> INPUT RECORDS
•••

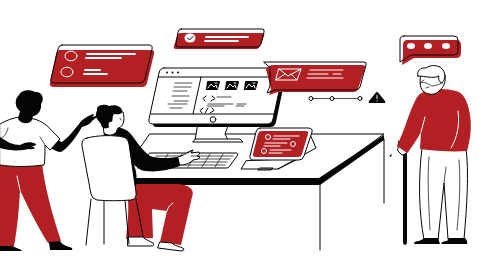
<!DOCTYPE html>
<html lang="en">
<head>
<meta charset="utf-8">
<title>Digital help at the desk</title>
<style>
:root { --red: #b32024; --ink: #050505; --paper: #ffffff; }
html, body { margin: 0; background: var(--paper); overflow: hidden; }
.scene { display: block; width: 500px; height: 280px; }
.line { fill: none; stroke: var(--ink); stroke-width: 1; stroke-linecap: round; stroke-linejoin: round; }
.outline { fill: var(--paper); stroke: var(--ink); stroke-width: 1; stroke-linejoin: round; stroke-linecap: round; }
.thin { stroke-width: .7; }
.red { fill: var(--red); }
.ink { fill: var(--ink); }
.paper { fill: var(--paper); }
.light { fill: none; stroke: var(--paper); stroke-width: 1; stroke-linecap: round; stroke-linejoin: round; }
.bold { stroke-width: 1.8; }
</style>
</head>
<body>
<svg class="scene" viewBox="0 0 500 280" role="img" aria-label="Two people at a computer desk and an older man with a cane, with message cards floating around them">
<defs>
  <g id="image-tile">
    <path class="ink" d="M2 0H13Q14 0 14 1L12 8Q12 9 11 9H0Q-1 9 0 8L1 1Q1 0 2 0Z"/>
    <path class="light thin" d="M2 7L5 3L8 6L10 4L11 7M9 2H11"/>
  </g>
</defs>

<g id="desk">
  <path class="line" d="M320 183V250M384 139V203"/>
  <path class="outline" d="M150 134H384L320 180H118Z"/>
  <path class="ink" d="M118 178H319L384 135V140L320 185H118Z"/>
</g>

<g id="monitor">
  <path class="outline" d="M198 123L195 140H228L225 134L229 123Z"/>
  <path class="outline" d="M196 139H240L243 142H193Z"/>
  <path class="ink" d="M166 69H282Q287 69 286 74L276 122Q275 127 270 127H157Q152 127 153 122Z"/>
  <path class="outline" d="M164 68H279Q284 68 283 73L273 119Q272 124 267 124H153Q148 124 149 119L159 73Q160 68 164 68Z"/>
  <path class="line" d="M158 77H282M151 114H274M201 77L193 114"/>
  <g class="ink"><circle cx="167" cy="72.500" r="1"/><circle cx="172.500" cy="72.500" r="1"/><circle cx="178" cy="72.500" r="1"/></g>
  <circle class="outline" cx="213" cy="119.500" r="2.800"/>
  <path class="line thin" d="M175 83H192M174 87H191M173 91H187M172 96H189M174 101H188M168 104H187M170 108H182"/>
  <use href="#image-tile" x="206" y="81"/>
  <use href="#image-tile" x="225" y="81"/>
  <use href="#image-tile" x="244" y="81"/>
  <path class="line" d="M206 96L203 98.500L205 101M212 96L215 98.500L211 101M203 108L200 110.500L202 113M212 108L214 110.500L210 113M208 108L205 113"/>
  <path class="line thin" d="M208 104H233M237 104H246M207 106H224M236 106H244M217 97H231"/>
</g>

<g id="keyboard">
  <path class="outline" d="M150 153H236Q239 153 237 156L229 167Q228 168 226 168H138Z"/>
  <path class="line thin" d="M156 156H233M152 159H230M149 162H227M147 165H225M168 154L160 167M182 154L174 167M196 154L188 167M210 154L202 167M223 154L215 167"/>
</g>

<g id="tablet">
  <path class="outline" d="M246 161L241 169H278L316 148L309 132L300 158Z"/>
  <path class="line" d="M278 169L300 158M258 170H271L273 168H260Z"/>
  <path class="outline" d="M260 128H308Q313 128 312 132L304 156Q303 160 299 160H254Q249 160 250 156L256 132Q257 128 260 128Z"/>
  <path class="red" d="M261 131H305Q309 131 308 134L302 154Q301 157 298 157H256Q252 157 253 154L258 134Q259 131 261 131Z"/>
  <g class="light"><circle cx="268" cy="137" r="2.500"/><circle cx="293" cy="144" r="2.500"/><circle cx="264" cy="151" r="2.500"/><path d="M274 136H299M273 139H290M265 143H287M264 146H280M270 150H291M269 153H282"/></g>
</g>

<g id="list-card">
  <path class="red" d="M60 50H151Q155 50 154 54L147 83Q146 87 142 87H54Q49 87 50 83L56 54Q57 50 60 50Z"/>
  <path class="line" d="M62 45H149Q153 45 152 49L145 79Q144 83 140 83H55Q50 83 51 79L58 49Q59 45 62 45Z"/>
  <g class="light"><ellipse cx="71" cy="56" rx="6" ry="4.800"/><ellipse cx="67" cy="72" rx="6" ry="4.800"/></g>
  <path class="light bold" d="M87 54H135M86 58H121M85 70H100M84 74H107"/>
</g>

<g id="done-card">
  <path class="red" d="M180 33H262Q265 33 264 36L260 46Q259 49 256 49H176Q173 49 174 46L177 36Q178 33 180 33Z"/>
  <path class="line" d="M181 29H262Q265 29 264 32L261 44Q260 47 257 47H178Q175 47 176 44L178 32Q179 29 181 29Z"/>
  <ellipse class="paper" cx="190" cy="38" rx="5.500" ry="4.500"/>
  <path class="line" d="M187.500 38L189.500 40L193 36.500"/>
  <path class="light bold" d="M206 37H248M205 41H238"/>
</g>

<g id="mail-card">
  <path class="red" d="M273 65H362Q366 65 365 68L358 89Q357 92 353 92H278L269 95L271 89L266 69Q269 65 273 65Z"/>
  <path class="line" d="M264 62H364Q367 62 366 65L360 87Q359 90 355 90H275L267 93L270 86V68Z"/>
  <path class="light" d="M279 69H301L297 80H276ZM279 69L288 76L301 69M276 80L285 74M297 80L291 74"/>
  <path class="light" d="M310 70H343M308 74H328M333 74H341M307 78H343"/>
</g>

<g id="progress-and-warning">
  <path class="line thin" d="M312 98.500H360"/>
  <circle class="outline" cx="311" cy="98.500" r="2"/><circle class="outline" cx="332" cy="98.500" r="2"/><circle class="outline" cx="360" cy="98.500" r="2"/>
  <path class="ink" d="M376 92.500Q377 91 378 92.500L385 101Q386 103 384 103H370Q368 103 369 101Z"/>
  <path class="light" d="M377 95.500V98.500M377 100.800V101"/>
</g>

<g id="standing-helper">
  <path class="red" d="M0 164L42 163C45 190 54 220 61 241L48 243C36 224 28 207 20 190C19 210 17 230 14 246H0Z"/>
  <path class="light thin" d="M20 190L17 176"/>
  <path class="ink" d="M49 242L60 241C62 245 67 246 72 248Q73 250 71 250H50ZM0 246H13C15 248 20 248 22 251H0Z"/>
  <path class="ink" d="M46 126C53 135 58 141 62 142C68 138 74 130 79 124C82 119 88 116 93 114Q95 115 92 117L96 116Q97 118 93 120C90 124 86 126 82 127C76 137 69 147 61 152C54 152 47 145 42 139Z"/>
  <path class="outline" d="M0 124C7 120 13 118 19 117L34 119C42 121 48 126 54 133L60 139L50 150L45 145C45 154 45 160 44 165C28 167 13 167 0 165Z"/>
  <path class="line thin" d="M45 145L40 137M8 128C7 133 5 136 0 139"/>
  <path class="ink" d="M0 137C7 142 13 145 20 145C25 142 31 141 36 144Q36 146 32 146L35 148Q33 150 29 149C21 151 10 151 0 148Z"/>
  <path class="ink" d="M18 119L20 111C15 108 14 99 19 95C21 90 30 89 35 92C42 91 45 99 41 104C42 109 38 116 33 116L32 120C29 125 21 124 18 119Z"/>
</g>

<g id="seated-person">
  <path class="red" d="M126 184H178C190 185 195 190 192 197L181 245L160 242L167 211L152 209L153 238L126 239C128 219 130 205 126 184Z"/>
  <path class="light thin" d="M167 211C168 207 170 205 173 203"/>
  <path class="outline" d="M128 237H143C145 240 150 241 153 243Q155 246 151 246H128ZM160 242L172 243C174 246 180 246 184 249Q184 251 181 251L158 248Z"/>
  <path class="ink" d="M104 130C113 126 124 127 130 133C137 142 142 150 150 156C159 159 170 158 178 157L180 166C167 171 151 173 141 170L134 165C137 172 137 179 136 186H100Z"/>
  <path class="outline" d="M178 157C184 156 188 151 193 150L191 153L199 152Q201 154 197 156L200 157Q198 160 193 160C189 164 185 165 180 165Z"/>
  <path class="line thin" d="M191 156L197 156M188 153L193 150"/>
  <path class="outline" d="M102 118L104 133C109 137 116 135 117 130L118 128C124 127 125 119 123 112L108 109Z"/>
  <path class="ink" d="M97 119C94 114 98 111 97 108C99 104 106 104 109 106C114 104 121 106 122 110C123 114 119 115 114 114C112 117 113 119 112 122C109 121 108 124 109 127C106 130 101 128 101 124Z"/>
  <path class="line thin" d="M120 118L121 120"/>
</g>

<g id="chair">
  <path class="line" d="M91 199L86 245M104 200V244M125 200L129 244M136 199L143 236"/>
  <path class="outline" d="M87 138C98 135 114 135 123 137Q128 138 129 144L136 192Q137 199 131 200C118 201 107 201 97 200Q92 199 91 194L82 146Q81 139 87 138Z"/>
</g>

<g id="speech-bubble">
  <path class="red" d="M407 40H456Q461 40 461 45V53Q461 58 456 58H414L402 65L403 56V44Q404 40 407 40Z"/>
  <path class="line" d="M404 36H454Q458 36 458 40V51Q458 55 454 55H411L400 62V40Q400 36 404 36Z"/>
  <g class="paper"><ellipse cx="411" cy="46" rx="4" ry="3"/><ellipse cx="428" cy="46" rx="4" ry="3"/><ellipse cx="446" cy="46" rx="4" ry="3"/></g>
</g>

<g id="older-man">
  <path class="ink" d="M403 152Q407 151 407 155V243Q405 247 403 243Z"/>
  <path class="ink" d="M389 156L392 154L391 157Z"/>
  <path class="outline" d="M422 148H466C469 172 467 205 464 239H448L444 183L438 240H424C419 213 418 180 422 148Z"/>
  <path class="line thin" d="M444 183L446 167M429 157C427 180 429 208 430 230M459 160C461 183 459 210 457 230"/>
  <path class="ink" d="M425 238H438L440 244H414Q414 241 419 241ZM449 238H465Q468 241 467 244H441Q442 241 447 241Z"/>
  <path class="outline" d="M399 141L409 148C409 152 406 154 402 155L398 151Z"/>
  <path class="red" d="M427 91C435 88 448 89 456 91C464 93 468 102 470 115C472 128 470 141 467 151C453 152 435 151 420 149L421 132C416 141 412 147 407 153L397 146C404 132 409 112 416 99C419 94 422 92 427 91Z"/>
  <path class="light thin" d="M421 132L425 117M458 111C460 125 457 138 451 148"/>
  <path class="outline" d="M421 72C420 79 419 87 423 91C429 96 436 95 440 90C444 87 446 81 445 75L440 67L424 69Z"/>
  <path class="outline" d="M418 76C416 71 421 67 426 68C431 64 440 65 443 70C446 74 445 80 442 83C439 82 438 79 439 76C433 79 425 76 418 76Z"/>
  <path class="line thin" d="M420 83C425 81 428 84 432 86C436 86 439 84 442 83M424 80L421 82M426 88L429 87"/>
</g>
</svg>
</body>
</html>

•••

> TASK BRIEF
May I have only the lines from the start of the data through the line containing "68H279Q284 68 283", both included, reproduced exactly and without the pictures?

> WORKED SOLUTION
<!DOCTYPE html>
<html lang="en">
<head>
<meta charset="utf-8">
<title>Digital help at the desk</title>
<style>
:root { --red: #b32024; --ink: #050505; --paper: #ffffff; }
html, body { margin: 0; background: var(--paper); overflow: hidden; }
.scene { display: block; width: 500px; height: 280px; }
.line { fill: none; stroke: var(--ink); stroke-width: 1; stroke-linecap: round; stroke-linejoin: round; }
.outline { fill: var(--paper); stroke: var(--ink); stroke-width: 1; stroke-linejoin: round; stroke-linecap: round; }
.thin { stroke-width: .7; }
.red { fill: var(--red); }
.ink { fill: var(--ink); }
.paper { fill: var(--paper); }
.light { fill: none; stroke: var(--paper); stroke-width: 1; stroke-linecap: round; stroke-linejoin: round; }
.bold { stroke-width: 1.8; }
</style>
</head>
<body>
<svg class="scene" viewBox="0 0 500 280" role="img" aria-label="Two people at a computer desk and an older man with a cane, with message cards floating around them">
<defs>
  <g id="image-tile">
    <path class="ink" d="M2 0H13Q14 0 14 1L12 8Q12 9 11 9H0Q-1 9 0 8L1 1Q1 0 2 0Z"/>
    <path class="light thin" d="M2 7L5 3L8 6L10 4L11 7M9 2H11"/>
  </g>
</defs>

<g id="desk">
  <path class="line" d="M320 183V250M384 139V203"/>
  <path class="outline" d="M150 134H384L320 180H118Z"/>
  <path class="ink" d="M118 178H319L384 135V140L320 185H118Z"/>
</g>

<g id="monitor">
  <path class="outline" d="M198 123L195 140H228L225 134L229 123Z"/>
  <path class="outline" d="M196 139H240L243 142H193Z"/>
  <path class="ink" d="M166 69H282Q287 69 286 74L276 122Q275 127 270 127H157Q152 127 153 122Z"/>
  <path class="outline" d="M164 68H279Q284 68 283 73L273 119Q272 124 267 124H153Q148 124 149 119L159 73Q160 68 164 68Z"/>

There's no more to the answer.